In this last #SDCVR post, Ben Roffee, Immersive News Producer at RYOT, shares his passion for VR and reveals how it’s helping journalists sleep better at night.
One of the biggest challenges for journalists and filmmakers is making the stories we encounter just as impactful for our audiences as they are for us. Often we feel that our work falls short of the true thing – it’s the “you had to be there” effect. I’m excited about virtual reality because it narrows that gap, at least enough for us to sleep at night. It helps us bring stories home as they were meant to be experienced.
Make no mistake, this is a revolution in media. VR is not just a fad, and it’s won’t kill conventional linear video. It’s here to stay, and evolve, but the storytelling must be exceptional. VR won’t rescue lazy or mediocre storytelling from itself. At RYOT we operate as if both misconceptions are true and tell every story as best as we possibly can.
I began at RYOT as a writer, then shifted to spearheading our social and editorial strategy. As social 360⁰ video emerged on YouTube and Facebook, we saw the potential and realized we could stake a claim as a leader in 360⁰ news and documentaries. Opportunities like that come around once in a lifetime. I’m part of building something that, one day, the world will hopefully look back on as a major turning point in the history of storytelling.

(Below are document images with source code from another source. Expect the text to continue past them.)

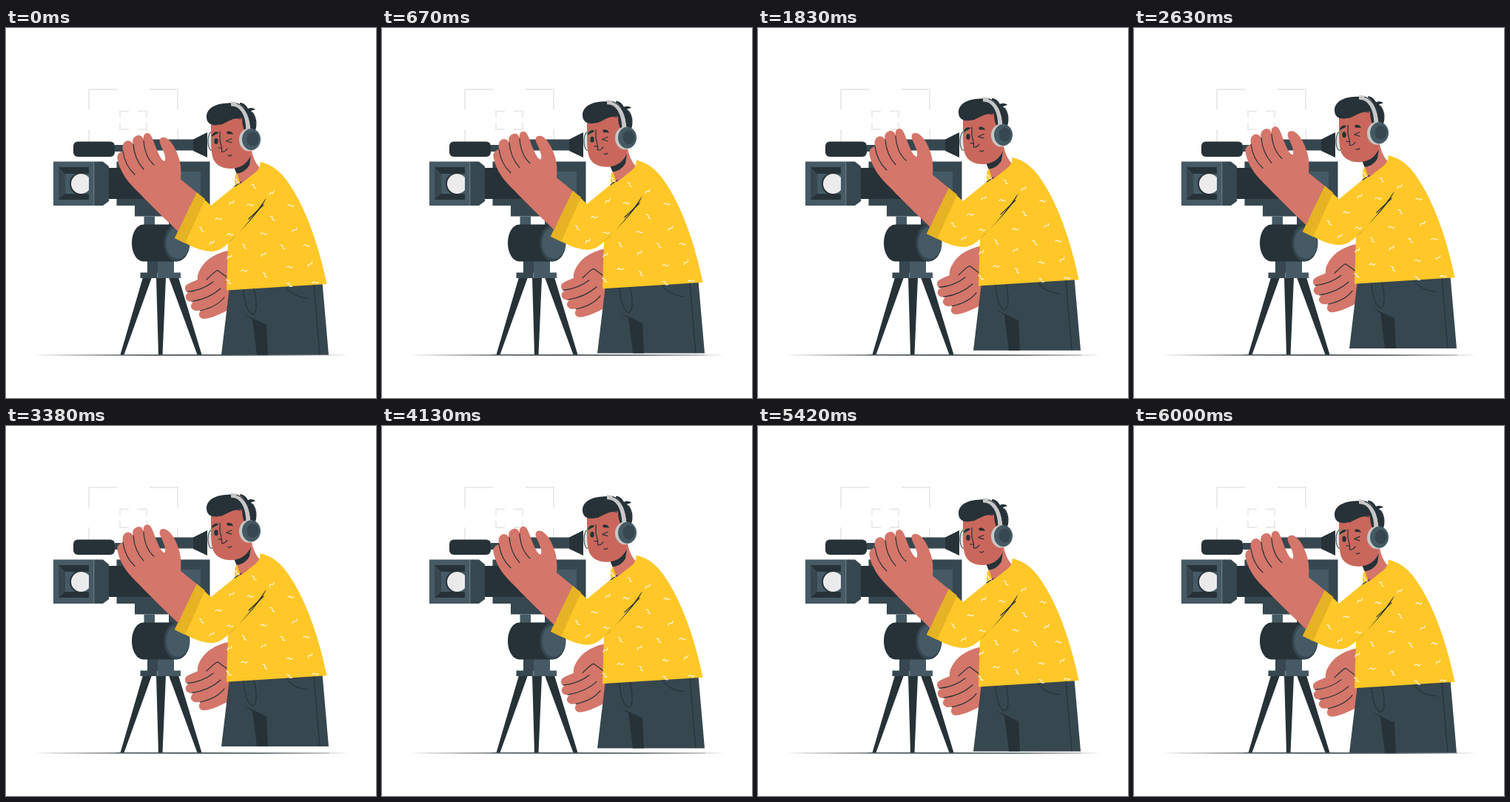
Animation of 500 by 500 pixels, one loop 6.04 s. Source, as an HTML page:

```html
<!DOCTYPE html>
<html lang="en">
<head>
<meta charset="utf-8">
<title>Camera operator</title>
<style>
  html, body { margin: 0; width: 100%; height: 100%; overflow: hidden; background: #fff; }
  svg { display: block; width: 100vw; height: 100vh; }
  .dark { fill: #263238; }
  .mid { fill: #37474f; }
  .light { fill: #455a64; }
  .skin { fill: #d4766a; }
  .face { fill: #ca675c; }
  .shirt { fill: #ffc727; }
  .line { fill: none; stroke: #263238; stroke-width: 1.2; stroke-linecap: round; stroke-linejoin: round; }
  .frame { fill: none; stroke: #ebebeb; stroke-width: 2; }
  .mark { fill: none; stroke: #fff; stroke-width: 1.1; stroke-linecap: round; }
</style>
</head>
<body>
<svg viewBox="0 0 500 500" xmlns="http://www.w3.org/2000/svg">
  <!-- viewfinder and ground -->
  <path class="frame" d="M112 110V83H150M194 83H232V110M112 137V164H150M194 164H232V137"/>
  <path class="frame" d="M154 121V112.500H166M178 112.500H190V121M154 128V137H166M178 137H190V128"/>
  <path class="dark" d="M36 442Q140 441.200 250 441.200T466 442Q360 442.700 250 442.700T36 442Z"/>

  <!-- tripod -->
  <path class="dark" d="M185 337H197L159.500 441.500H154.500ZM203 337H216L211.500 441.500H206ZM220 337H233L264.500 441.500H258.500Z"/>
  <path class="mid" d="M191 315H205V331H191ZM181.500 330.500H205V338H181.500Z"/>
  <path class="light" d="M205 315H227V331H205ZM205 330.500H236V338H205Z"/>
  <path d="M204.700 331V338" stroke="#a6b0b5" stroke-width=".7"/>
  <path class="mid" d="M174 239H236V254.500H174ZM220 254H236V267H220Z"/>
  <path class="light" d="M186.500 254.500H201V267H186.500Z"/>
  <path class="dark" d="M186 265.500H231V315.500H186C176 315.500 170 303 170 290.500S176 265.500 186 265.500Z"/>
  <ellipse class="mid" cx="231" cy="290.500" rx="17.500" ry="25"/>
  <ellipse class="light" cx="232" cy="290.500" rx="15.500" ry="21.500"/>

  <!-- camera -->
  <path class="mid" d="M147 158H190V167H147ZM185 150.500H255V165.500H185Z"/>
  <rect class="dark" x="91" y="153.500" width="56" height="20.500" rx="6"/>
  <path class="dark" d="M253 150.500L272 141V175L253 166Z"/>
  <ellipse cx="277.500" cy="153" rx="4.500" ry="12.500" fill="#dfe3e5" stroke="#263238"/>
  <path class="mid" d="M149.500 180.500H275.500V240H149.500Z"/>
  <path class="dark" d="M138 189H236V231H138Z"/>
  <path class="light" d="M225 194H263V240H225Z"/>
  <path class="mid" d="M119 180.500H131L139 187V234L131 240H119Z"/>
  <path class="light" d="M64 180.500H119V240H64Z"/>
  <path class="dark" d="M71 188H112V232H71Z"/>
  <path class="mid" d="M71 188L80 197V224L71 232Z"/>
  <path class="light" d="M80 197H112V224H80Z"/>
  <ellipse class="dark" cx="100" cy="210.500" rx="14" ry="15"/>
  <ellipse cx="101.500" cy="210.500" rx="13.500" ry="13.500" fill="#ebebeb"/>
  <path class="light" d="M112 181H119V240H112Z"/>
  <path d="M118.800 181V240" stroke="#8b989e" stroke-width=".7"/>

  <g id="man">
    <!-- lower hand -->
    <path class="skin" d="M304 300C288 303 276 309 268 318C262 325 258 333 259 340C250 344 242 346 242 351C242 355 244 357 247 357
      C242 360 242 364 244 367C246 370 250 370 254 369C249 373 249 378 252 380C255 383 259 382 264 381C259 386 260 392 267 393C276 393 291 386 304 379Z"/>
    <path class="line" d="M245 356.500C260 355 271 350 280 343M251 369.500C267 367 280 361 290 352M262 382C276 379 288 373 295 364"/>
    <path class="line" stroke-width="1.600" d="M271 340C277 334 282 329 286 327.500L299 337"/>

    <!-- trousers -->
    <path class="mid" d="M302 350L427.500 344L436 441.800H291Z"/>
    <path class="dark" d="M322 387L335 393L352 401L354 441.800H339L333 394Z"/>
    <path class="line" d="M321 353C322 370 326 383 333 387C340 386 339 370 335 352M378 349C384 358 394 364 407 365M416 347L424 441"/>

    <!-- neck -->
    <path class="skin" d="M309 185L316 214L345 196L342 188C336 181 333 172 331 160Z"/>
    <path class="dark" d="M308 188C319 187 327 181 331 172L329 185C325 192 319 196 311.500 196.500Z"/>

    <!-- shirt -->
    <path class="shirt" d="M312 196C309 200 308 206 310 213L277 240L257.500 222L228 284L243 291C256 298 268 302 279 302C287 301 294 297 300 291
      L298 354.500L433.500 346C424 300 408 250 386 216C376 199 363 185 343.500 181C344 190 339 194 332 199L317 211Z"/>
    <path fill="#e5b323" d="M257.500 222L269 231L242 291L228 284Z"/>
    <path class="dark" d="M300 291C319 274 338 250 351.500 229.500C347 243 326 266 300 291Z"/>
    <path class="line" d="M328 258L348 239"/>
    <path class="line" stroke-width=".8" d="M309 214L318 208"/>
    <g id="marks" class="mark"></g>

    <!-- raised hand -->
    <path class="skin" d="M257.500 222L236 204.500C237 192 236 182 233 174C229 161 221 149 214 148C208 147 206 152 209 158C213 167 217 175 214.500 180
      C209 179 206 169 202 160C198 149 196 142 191 142C187 142 185 146 186 152C185 146 181 144 177 145.500C172 147 170 152 172 158
      C170 153 166 151 162 153C158 155 157 160 158 166C152 168 149 172 151 179C155 196 165 209 180 223C199 243 218 261 232.500 275Z"/>
    <path class="line" d="M186 152C187 166 192 178 200 185M172 157C173 171 178 182 186 191M158 166C160 180 166 191 174 198"/>

    <!-- head -->
    <path class="face" d="M277 128V152C277 162 278 171 280 177C284 186 294 190.500 305 190C320 189 330 180 331 166V130L314 114Z"/>
    <path class="dark" d="M271 120C271 109 282 102 300 101.500C306 101 311 102 315 104C317 102 315 101 317 101C321 101 325 105 327 109C330 107 335 108 337 110
      C335 111 333 111 331 112C337 119 339 128 337 138H322C320 133 319 128 319 122C309 120 301 125 291 130C281 133 271 131 271 120Z"/>
    <path class="line" stroke-width=".7" d="M291 130C302 125 310 119 317 123M333 114C339 122 339 132 336 139"/>
    <path d="M304 102.500C319 102 327 117 327.500 139" fill="none" stroke="#c7c7c7" stroke-width="6"/>
    <path class="line" stroke-width=".8" d="M312 102C324 106 330 120 331 137"/>
    <ellipse cx="328.500" cy="151" rx="13.500" ry="15.500" fill="#c7c7c7"/>
    <ellipse class="light" cx="331.500" cy="150.500" rx="12.500" ry="14.500"/>
    <ellipse class="mid" cx="333.500" cy="150" rx="8" ry="9.500"/>

    <path class="dark" d="M278 145C280 141 284 139 287 141C286 144 281 144 279 147ZM298 141C301 138 306 140 307 144C304 143 301 144 299 143Z"/>
    <ellipse class="dark" cx="284" cy="153" rx="2.700" ry="4"/>
    <path class="line" d="M298 152.500L305 149.500M298 153L305 155M289 140V151L291.500 162H287M291.500 162V167C295 168 297 166 299 163M300 172C302 173.500 304 172.500 305 171.500"/>
  </g>
</svg>
<script>
  const LOOP = 6040, RISE = 10;
  const man = document.getElementById('man');

  // x, y, angle
  const marks = [
    [335, 214, 55], [359, 223, -30], [305, 236, -30], [330, 239, 8], [385, 240, 8],
    [287, 258, 5], [360, 257, 55], [264, 272, 55], [390, 273, -30], [348, 278, 8],
    [278, 290, -30], [303, 279, 10], [322, 295, 60], [374, 296, 55], [406, 294, 8],
    [348, 306, -30], [322, 328, 5], [350, 334, 60], [383, 323, 8], [411, 319, -35],
    [302, 309, -30], [418, 344, 5], [383, 347, 45], [301, 343, 50], [312, 207, 50]
  ];
  document.getElementById('marks').innerHTML = marks.map(([x, y, a]) =>
    `<path transform="translate(${x} ${y}) rotate(${a})" d="M-4 1Q-2 -2 0 0T4 -1"/>`).join('');

  function draw(now) {
    const phase = (now % LOOP) / LOOP;
    const lift = RISE * (1 - Math.abs(1 - 2 * phase));
    man.setAttribute('transform', `translate(0 ${-lift.toFixed(3)})`);
    requestAnimationFrame(draw);
  }
  draw(0);
</script>
</body>
</html>
```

My day-to-day is far less boring than I ever imagined as a kid – and fortunately involves way less math. In the office, I work on pre and post production of 360⁰ editorial content and head up RYOT’s social strategy – in which 360⁰ plays a huge role. In the field, I’m usually sweating a lot, detangling wires, and falling in love with the places, people, and creatures we meet along the way. One of the pieces that I’m most proud of is ‘Toxic Tour’, which I shot with my best friend and partner in crime Tarik Benbrahim. It documents the past, present, and future nightmare of oil exploitation in the Ecuadorian Amazon. We covered a lot of ground and linked the passage of oil from indigenous lands to our doorstep right here in LA.
As I’m sure many VR creators can attest, our greatest limitation right now is 6DoF (six degrees of freedom), the freedom of movement in 3D. My whole crew at RYOT is very anxious to combine our storytelling interests with explorable real world spaces. When that becomes available in a format we can bring into the furthest corners of the earth, we’ll be taking a massive leap forward.

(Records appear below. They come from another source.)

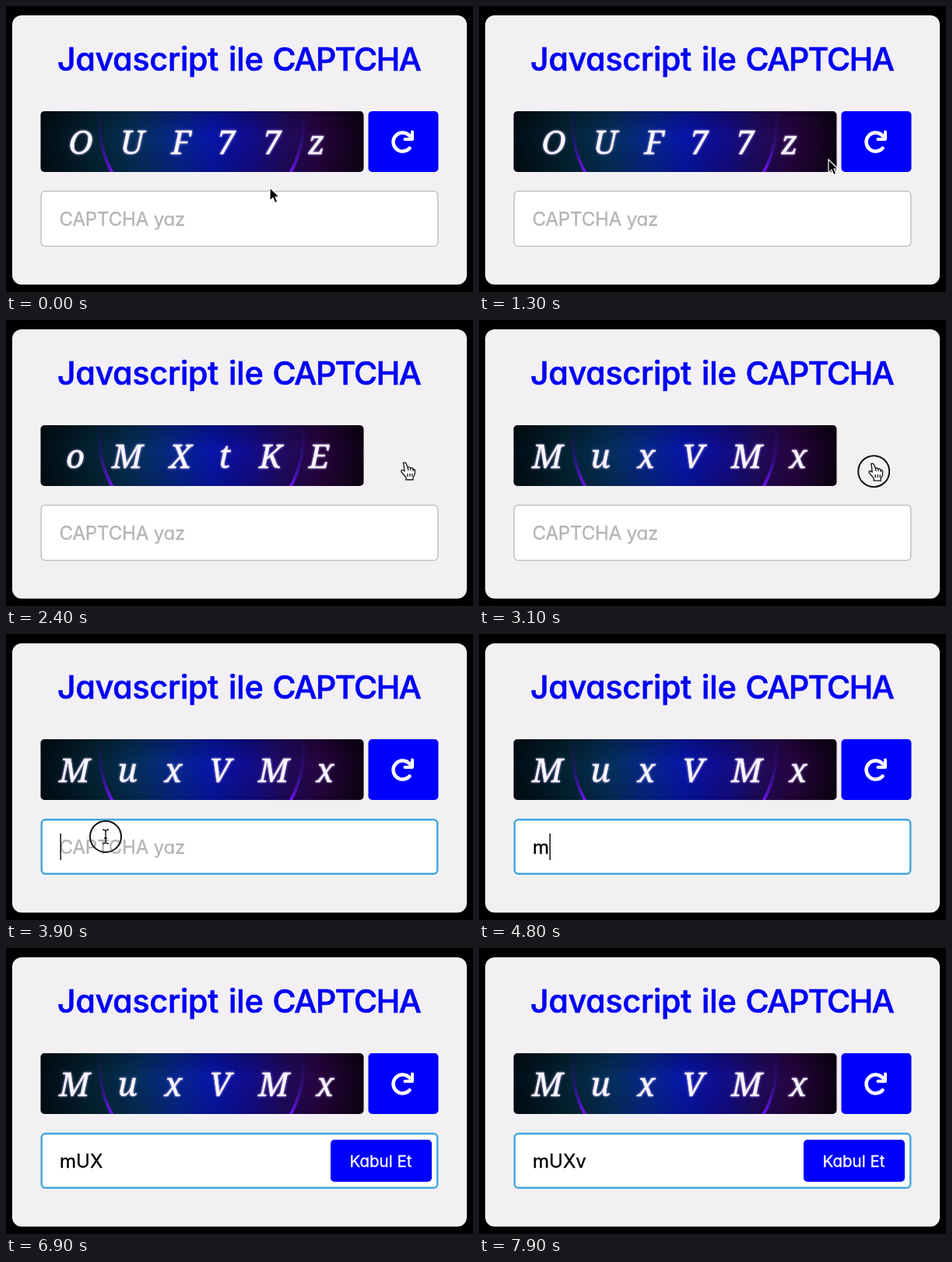
Animation, 600 px wide and 367 px high, one loop 8000 ms. Source, as an HTML page:

```html
<!DOCTYPE html>
<html lang="tr">
<head>
<meta charset="utf-8">
<title>CAPTCHA</title>
<style>
  html, body { margin: 0; width: 100%; height: 100%; overflow: hidden; background: #000; }
  svg { display: block; width: 100vw; height: 100vh; }
  text { font-family: Inter, "Open Sans", sans-serif; font-optical-sizing: none; font-feature-settings: "cv11"; white-space: pre; }
  .title { font-size: 41px; font-weight: 500; fill: #0000f5; stroke: #0000f5; stroke-width: .7; }
  .field { font-size: 24px; stroke-width: .35; }
  .code { font: italic 500 42px "Noto Serif", serif; fill: #fff; stroke: #fff; stroke-width: .4; text-anchor: middle; text-shadow: 0 0 3px #b7a3e8; }
</style>
</head>
<body>
<svg viewBox="0 0 600 367">
  <defs>
    <linearGradient id="night">
      <stop offset="0" stop-color="#020c14"/>
      <stop offset=".17" stop-color="#032434"/>
      <stop offset=".3" stop-color="#052f5c"/>
      <stop offset=".42" stop-color="#06268c"/>
      <stop offset=".53" stop-color="#0715aa"/>
      <stop offset=".65" stop-color="#120c8c"/>
      <stop offset=".75" stop-color="#200a62"/>
      <stop offset=".86" stop-color="#270440"/>
      <stop offset="1" stop-color="#0c0212"/>
    </linearGradient>
    <linearGradient id="shade" x2="0" y2="1">
      <stop offset="0" stop-color="#000" stop-opacity=".25"/>
      <stop offset=".4" stop-color="#000" stop-opacity="0"/>
      <stop offset="1" stop-color="#000" stop-opacity=".15"/>
    </linearGradient>
    <linearGradient id="rim" gradientUnits="userSpaceOnUse" x1="0" y1="135" x2="0" y2="213">
      <stop offset="0" stop-color="#1c0c50" stop-opacity=".3"/>
      <stop offset=".5" stop-color="#2c1488" stop-opacity=".6"/>
      <stop offset="1" stop-color="#6a14e8"/>
    </linearGradient>
    <clipPath id="panel"><rect x="44.500" y="135" width="415" height="78" rx="5"/></clipPath>
  </defs>

  <rect width="600" height="367"/>
  <rect x="8" y="12" width="584" height="345.500" rx="12" fill="#f2f0f3"/>
  <text class="title" y="83"><tspan x="66" letter-spacing="-.15">Javascript</tspan><tspan x="286">ile</tspan><tspan x="342.500" letter-spacing="-1.400">CAPTCHA</tspan></text>

  <g clip-path="url(#panel)">
    <rect x="44" y="135" width="416" height="78" fill="url(#night)"/>
    <rect x="44" y="135" width="416" height="78" fill="url(#shade)"/>
    <circle cx="251" cy="150" r="131" fill="none" stroke="url(#rim)" stroke-width="4"/>
  </g>
  <text class="code" id="code" y="190"></text>

  <g id="reload">
    <rect x="465.500" y="135" width="90" height="78" rx="5" fill="#00f"/>
    <path d="M518.500 182.500A12 12 0 1 1 518.500 166.500" fill="none" stroke="#fff" stroke-width="4.500" stroke-linecap="round"/>
    <path d="M522 161.500V171H512.500" fill="none" stroke="#fff" stroke-width="4" stroke-linecap="round" stroke-linejoin="round"/>
  </g>

  <rect id="box" rx="5" fill="#fff"/>
  <text class="field" id="hint" x="68.500" y="282" fill="#b5b5b5" stroke="#b5b5b5" letter-spacing="-.15">CAPTCHA yaz</text>
  <text class="field" id="typed" x="69" y="282" stroke="#000"></text>
  <rect id="caret" y="256" width="1.400" height="34"/>
  <g id="submit">
    <rect x="417" y="246" width="130" height="54" rx="5" fill="#00f"/>
    <text x="481.500" y="281" font-size="20.500" text-anchor="middle" fill="#fff" stroke="#fff" stroke-width=".3">Kabul Et</text>
  </g>

  <g id="pointer">
    <circle id="ring" r="20" fill="none" stroke="#111" stroke-width="2"/>
    <path id="arrow" d="M0 0V17L4 13.300L6.700 19.500L9.800 18.200L7.200 12.200H12.500Z" stroke="#fff" stroke-width="1.200"/>
    <path id="hand" d="M-3-8C-5-10-1.500-11 0-9L2-4C3-5 5-4 5.500-3C7-4 8.500-3 9-1.500C10.500-2 11.500-1 11.500 1L11 6L9 9V12H0V9L-6 2C-7-1-4-1-2 1Z M2-4L3 0M5.500-3L6 0M9-1.500V1M2 4V8M5 4V8M8 4V8" fill="#fff" stroke="#111" stroke-width="1.300" stroke-linejoin="round"/>
    <path id="beam" d="M-4-9Q0-9 0-6Q0-9 4-9M0-6V6M-4 9Q0 9 0 6Q0 9 4 9M-2 2H2" fill="none" stroke="#111" stroke-width="1.400"/>
  </g>
</svg>
<script>
const LOOP = 8000;
const el = id => document.getElementById(id);
const set = (id, attrs) => {
  for (const name in attrs) el(id).setAttribute(name, attrs[name]);
};
const write = (id, text) => {
  if (el(id).textContent !== text) el(id).textContent = text;
};
const show = (id, on) => el(id).style.display = on ? '' : 'none';
const last = (list, t) => list.filter(item => item[0] <= t).pop();
const clamp = v => Math.min(1, Math.max(0, v));
const ease = v => v * v * (3 - 2 * v);
const fade = (t, start) => ease(clamp((t - start) / 300));

const HOVER = [1500, 3200];
const FOCUS = 3800;
const CLICKS = [2100, 3000, FOCUS];
const codes = [
  [0, 'OUF77z', [96, 162, 225, 283, 342, 399]],
  [2100, 'oMXtKE', [89, 156, 224, 281, 340, 402]],
  [3000, 'MuxVMx', [88, 156, 215, 275, 344, 410]]
];
const typing = [[0, ''], [4800, 'm'], [5700, 'mU'], [6300, 'mUX'], [7300, 'mUXv']];
const path = [
  [0, 339, 233], [800, 339, 233], [1300, 449, 197], [1700, 514, 193],
  [3050, 514, 193], [3700, 128, 260], [LOOP, 128, 260]
];

function position(t) {
  const i = path.findIndex(p => p[0] > t);
  const [t0, x0, y0] = path[i - 1], [t1, x1, y1] = path[i];
  const k = ease((t - t0) / (t1 - t0));
  return [x0 + (x1 - x0) * k, y0 + (y1 - y0) * k];
}

// The border lies inside the field's outer edge, whatever its weight.
function drawBox(color, weight) {
  set('box', {
    x: 44.5 + weight / 2, y: 237 + weight / 2,
    width: 511 - weight, height: 72 - weight,
    stroke: color, 'stroke-width': weight
  });
}

function render(t) {
  const [, code, xs] = last(codes, t);
  set('code', { x: xs.join(' ') });
  write('code', code);
  set('reload', { opacity: 1 - fade(t, HOVER[0]) + fade(t, HOVER[1]) });

  const focused = t >= FOCUS;
  drawBox(focused ? '#43a6dd' : '#b9b9b9', focused ? 2.4 : 1.3);

  const [typedAt, value] = last(typing, t);
  write('typed', value);
  show('hint', !value);
  set('submit', { opacity: fade(t, typing[1][0]) });

  const width = value ? el('typed').getComputedTextLength() : 0;
  set('caret', { x: 69.5 + width });
  show('caret', focused && (t - Math.max(typedAt, FOCUS)) % 1000 < 500);

  const [x, y] = position(t);
  const hovering = t >= HOVER[0] && t < HOVER[1];
  const overField = t > 3000 && y > 237;
  set('pointer', { transform: `translate(${x} ${y})` });
  show('pointer', !value);
  show('hand', hovering);
  show('beam', !hovering && overField);
  show('arrow', !hovering && !overField);
  show('ring', CLICKS.some(c => t >= c && t < c + 220));
}

function tick(now) {
  render(now % LOOP);
  requestAnimationFrame(tick);
}
render(0);
requestAnimationFrame(tick);
</script>
</body>
</html>
```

The most interesting VR application that I’ve seen is Marshmallow Laser Feast’s work. They’re mapping real world spaces and turning them into mind-bending digital experiences. It’s this kind of experimentation that’s driving the field forward. Compared to established mediums, there aren’t any rules yet, and nobody has much of a head start. VR has no Tarantino, no Dalí. Anyone can become the forerunner. The key is to begin now. There are still infinite ways to inspire that haven’t been tapped.